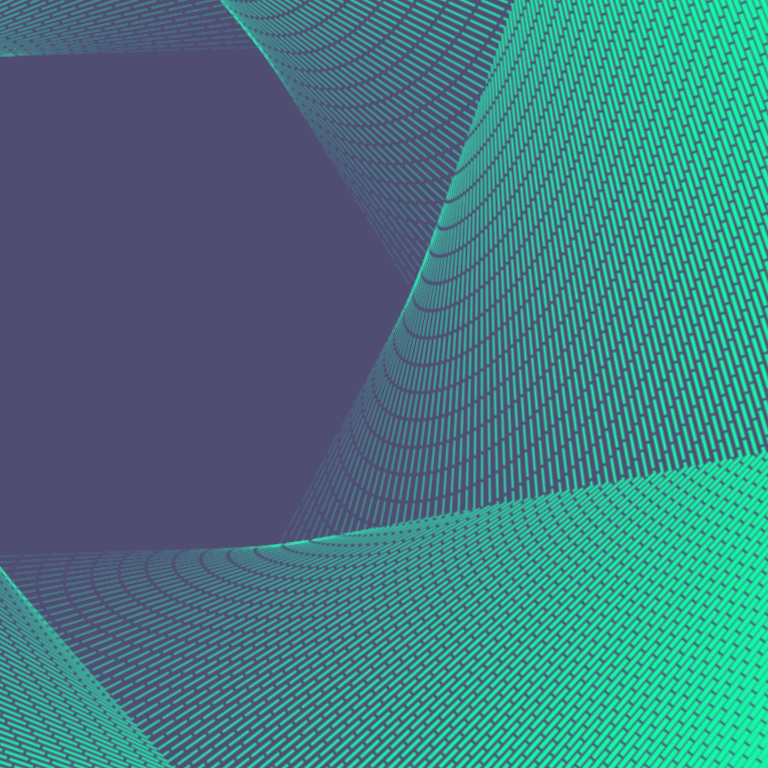
This background is drawn by a three.js fragment shader. Its source:

```glsl
// Nested hexagon outlines that grow and twist outward over a dusky violet ground.
// Corners slide along straight rays, so the sides fan out into woven bands;
// soft strokes thicken with each step and are dashed along the perimeter.
varying vec2 vUv;

const float SIXTH = 1.04719755;

// Complex division: expresses p in the frame whose unit axis is z.
vec2 toFrame(vec2 p, vec2 z) {
  return vec2(dot(p, z), p.y * z.x - p.x * z.y) / dot(z, z);
}

// Returns the distance to the hexagon outline and the clockwise arc length.
vec2 hexOutline(vec2 p, vec2 corner) {
  float side = length(corner);
  vec2 q = toFrame(p, corner);
  float turn = mod(-2.0 * SIXTH - atan(q.y, q.x), 6.0 * SIXTH);
  float edge = floor(turn / SIXTH);
  float local = turn - (edge + 0.5) * SIXTH;
  float r = length(q);
  float dist = abs(r * cos(local) - 0.8660254) * side;
  float arc = (edge + 0.5 + r * sin(local)) * side;
  return vec2(dist, arc);
}

// Share of a soft sampling window covered by a bar of the given width.
float barCover(float dist, float width, float window) {
  return clamp((0.5 * width - dist) / window + 0.5, 0.0, min(1.0, width / window));
}

void main() {
  float window = max(fwidth(vUv.x), 0.0033);
  vec2 p = vUv - vec2(0.163, 0.607);

  vec3 ground = vec3(0.312, 0.302, 0.451);
  vec3 innerGreen = vec3(0.2, 0.88, 0.7);
  vec3 outerGreen = vec3(0.09, 0.96, 0.65);

  // First corner, and the direction in which it slides
  vec2 firstCorner = 0.376 * vec2(cos(0.035), sin(0.035));
  vec2 slide = vec2(cos(1.239), sin(1.239));
  float ink = 0.0;
  float reach = 0.0;

  for (int i = 0; i < 106; i++) {
    float travel = float(i) * 0.0104;
    vec2 outline = hexOutline(p, firstCorner + travel * slide);

    // Stroke that widens outward
    float width = 0.0003 + 0.0068 * travel + 0.0012 * travel * travel;
    float stroke = barCover(outline.x, width, window);

    // Short gaps between long dashes
    float period = 0.036;
    float gap = mix(0.0046, 0.0022, clamp(travel, 0.0, 1.0));
    float toGap = abs(mod(outline.y, period) - 0.5 * period);
    float cover = stroke * (1.0 - barCover(toGap, gap, window));

    ink += cover;
    reach += cover * travel;
  }

  // Neighbouring strokes share their ink; the green grows purer outward
  vec3 green = mix(innerGreen, outerGreen, smoothstep(0.0, 0.8, reach / max(ink, 0.0001)));
  gl_FragColor = vec4(mix(ground, green, min(ink, 1.0)), 1.0);
}
```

• **Exercise**
Look through the listing above and copy each line with the word "length" in it.

• **Solved problem**
// Returns the distance to the hexagon outline and the clockwise arc length.
  float side = length(corner);
  float r = length(q);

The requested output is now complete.